Mother’s Day is here, again. And again, I find myself with an opportunity to brag about some of the great women in […]Read More
Mint ice cream belongs on the moon
I’ve seen Hidden Figures, I know how NASA got to the moon. Women. Really sharp, highly motivated women. I’m floored – absolutely floored – that NASA took another 50-odd years to publicly acknowledge and openly embrace the value of the “woman” strategy. Sisters of Anarchy Ice Cream adopted it somewhere within the first five minutes.

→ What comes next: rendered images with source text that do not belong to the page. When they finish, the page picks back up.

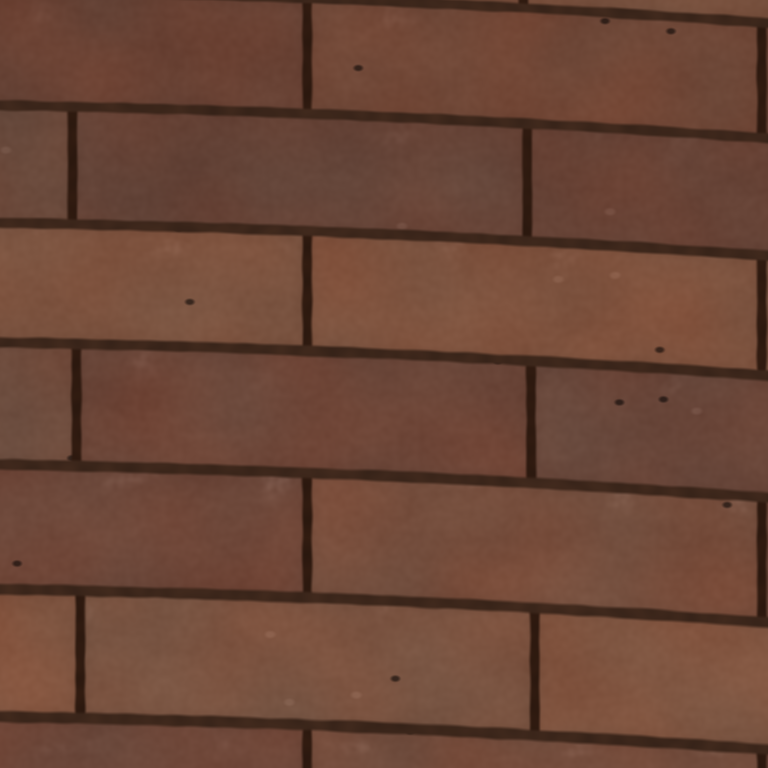
A three.js fragment shader for this texture:

```glsl
// Brown running-bond brick wall with dark joints, gently sagging courses and mottled faces.
varying vec2 vUv;

#define BRICK_LENGTH 0.592
#define COURSE_HEIGHT 0.155
#define BED_HALF_WIDTH 0.0066
#define HEAD_HALF_WIDTH 0.0062
#define EDGE_SOFTNESS 0.0028
#define EDGE_WOBBLE 0.0016
#define MOTTLE 0.032
#define GRAIN 0.012
#define PIT_CHANCE 0.06
#define SCUFF 0.07

const vec3 DARK_BRICK = vec3(0.385, 0.255, 0.213);
const vec3 PALE_BRICK = vec3(0.490, 0.329, 0.250);
const vec3 BED_MORTAR = vec3(0.235, 0.150, 0.105);
const vec3 HEAD_MORTAR = vec3(0.180, 0.100, 0.060);
const vec3 RED_TINT = vec3(0.025, -0.010, -0.018);

float hash(vec2 p) {
  vec3 q = fract(vec3(p.xyx) * 0.1031);
  q += dot(q, q.yzx + 33.33);
  return fract((q.x + q.y) * q.z);
}

vec2 gradient(vec2 cell) {
  float angle = 6.28318 * hash(cell);
  return vec2(cos(angle), sin(angle));
}

float noise(vec2 p) {
  vec2 i = floor(p), f = fract(p);
  vec2 w = f * f * f * (f * (f * 6.0 - 15.0) + 10.0);
  vec2 e = vec2(1.0, 0.0);
  float a = dot(gradient(i), f);
  float b = dot(gradient(i + e), f - e);
  float c = dot(gradient(i + e.yx), f - e.yx);
  float d = dot(gradient(i + e.xx), f - e.xx);
  return mix(mix(a, b, w.x), mix(c, d, w.x), w.y);
}

float fbm(vec2 p) {
  float sum = 0.0, amplitude = 1.0;
  for (int i = 0; i < 4; i++) {
    sum += amplitude * noise(p);
    p = p * 2.03 + 17.3;
    amplitude *= 0.5;
  }
  return sum;
}

// Sparse round specks, at most one in each grid cell
float specks(vec2 p, float cellSize, float radius, float chance) {
  vec2 cell = floor(p / cellSize);
  vec2 center = 0.25 + 0.5 * vec2(hash(cell + 3.7), hash(cell + 8.1));
  float dist = length((fract(p / cellSize) - center) * cellSize * vec2(0.8, 1.2));
  return step(hash(cell + 51.0), chance) * (1.0 - smoothstep(0.3 * radius, radius, dist));
}

float joint(float dist, float halfWidth) {
  return 1.0 - smoothstep(halfWidth - EDGE_SOFTNESS, halfWidth + EDGE_SOFTNESS, dist);
}

void main() {
  vec2 p = vec2(vUv.x, 1.0 - vUv.y); // depth measured from the top

  // Courses sag to the right and grow taller downward
  float depth = p.y + 0.013 - p.x * (0.0163 + 0.0267 * p.x);
  float course = depth * (6.72 - 0.40 * depth);
  float row = floor(course);
  float odd = mod(row, 2.0);

  // Running bond with a slight drift of the odd courses
  float start = mix(0.400, 0.092 + 0.0025 * row, odd);
  float run = (p.x - start) / BRICK_LENGTH;
  float column = floor(run);
  vec2 brick = vec2(column, row);
  vec2 local = vec2(fract(run), fract(course));

  // Distances to the joints, with uneven arrises
  vec2 edge = min(local, 1.0 - local) * vec2(BRICK_LENGTH, COURSE_HEIGHT);
  edge += EDGE_WOBBLE * vec2(noise(p * 32.0), noise(p * 27.0 + 40.0));
  float bed = joint(edge.y, BED_HALF_WIDTH);
  float head = joint(edge.x, HEAD_HALF_WIDTH);

  // Firing tone: paler every third course and along a central band
  float tone = 0.5 + 0.5 * cos(2.0944 * (row - 2.0));
  float bandDistance = abs(column + 0.5 * odd + 0.25);
  tone += 0.42 * (1.0 - smoothstep(0.3, 0.7, bandDistance));
  tone += 0.24 * (hash(brick + 19.0) - 0.5) - 0.06;
  vec3 color = mix(DARK_BRICK, PALE_BRICK, clamp(tone, 0.0, 1.0));
  color += RED_TINT * (hash(brick + 71.0) - 0.35);

  // Cloudy patches and fine grain on each face
  vec2 face = p + 3.7 * brick;
  float cloud = fbm(face * vec2(6.0, 9.0));
  color += MOTTLE * cloud * vec3(1.0, 0.85, 0.7);
  color += RED_TINT * noise(face * 8.0 + 12.0);
  color += GRAIN * (noise(p * 110.0) + noise(p * vec2(55.0, 75.0)));

  // Chalky scuffs near top edges, pale flecks and dark pits
  float nearTop = 1.0 - smoothstep(0.08, 0.38, local.y);
  float scuff = smoothstep(0.22, 0.6, noise(face * vec2(13.0, 20.0)));
  color += SCUFF * scuff * nearTop * (0.7 + noise(p * 90.0));
  color += 0.05 * specks(p + 0.31, 0.09, 0.008, 0.08);
  color *= 1.0 - 0.55 * specks(p, 0.07, 0.007, PIT_CHANCE);

  // Soft shade beside the joints and dimmer light near the top
  color *= 1.0 - 0.10 * exp(-min(edge.x, edge.y) / 0.008);
  color *= 0.95 + 0.07 * smoothstep(0.0, 0.6, p.y);

  // Recessed mortar
  float mortarShade = 1.0 + 0.16 * noise(p * 45.0);
  color = mix(color, HEAD_MORTAR * mortarShade, head);
  color = mix(color, BED_MORTAR * mortarShade, bed);
  gl_FragColor = vec4(color, 1.0);
}
```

Now that it is being openly discussed, it is rather shocking that it was ever controversial. At its most basic, it all comes down to mint ice cream. Or rather, it comes down to calories and the burn rate of mint ice cream. In last year’s NASA-funded research project called HI-SEAS, simulating a long-term mission to Mars, the three female astronauts consistently burned somewhat less than 2/3 the daily calories of their fellow astronauts of the male persuasion. For every 3 pounds of mint ice cream consumed by the males, less than 2 pounds for the females. In a week, 21 pounds of mint ice cream for males, less than 14 for females. Over a period of six months? Transported across an average Earth to Mars distance of 140 million miles? That’s approx. an additional 200 pounds of mint ice cream, another whole male, and perhaps 1.5 female, astronauts, being pushed through space, day after day, for 140 million miles.
Yes, NASA will need to produce more than a couple down-sized space suits. Yes, NASA, or SpaceX, will need to consider any number of re-designs, for launch chairs, surface rovers, flight controls, tools, and so on. But look what they get in return:
Smaller, lighter astronauts = more available payload for the same fuel consumption
Even more available payload due to less need for food, water, and breathable air transport
Astronauts with more of a natural affinity for teamwork and mutual support (just sayin’)
The mint ice cream more likely to be equitably shared, and to last longer
So give thanks for brave women, and for their willingness to sit on top of a rocket and cross hundreds of millions of miles of space vacuum, going for the science, for the sake of giving humanity some options, and for the sheer hell of the adventure. May all our daughters do the same. Happy Thanksgiving.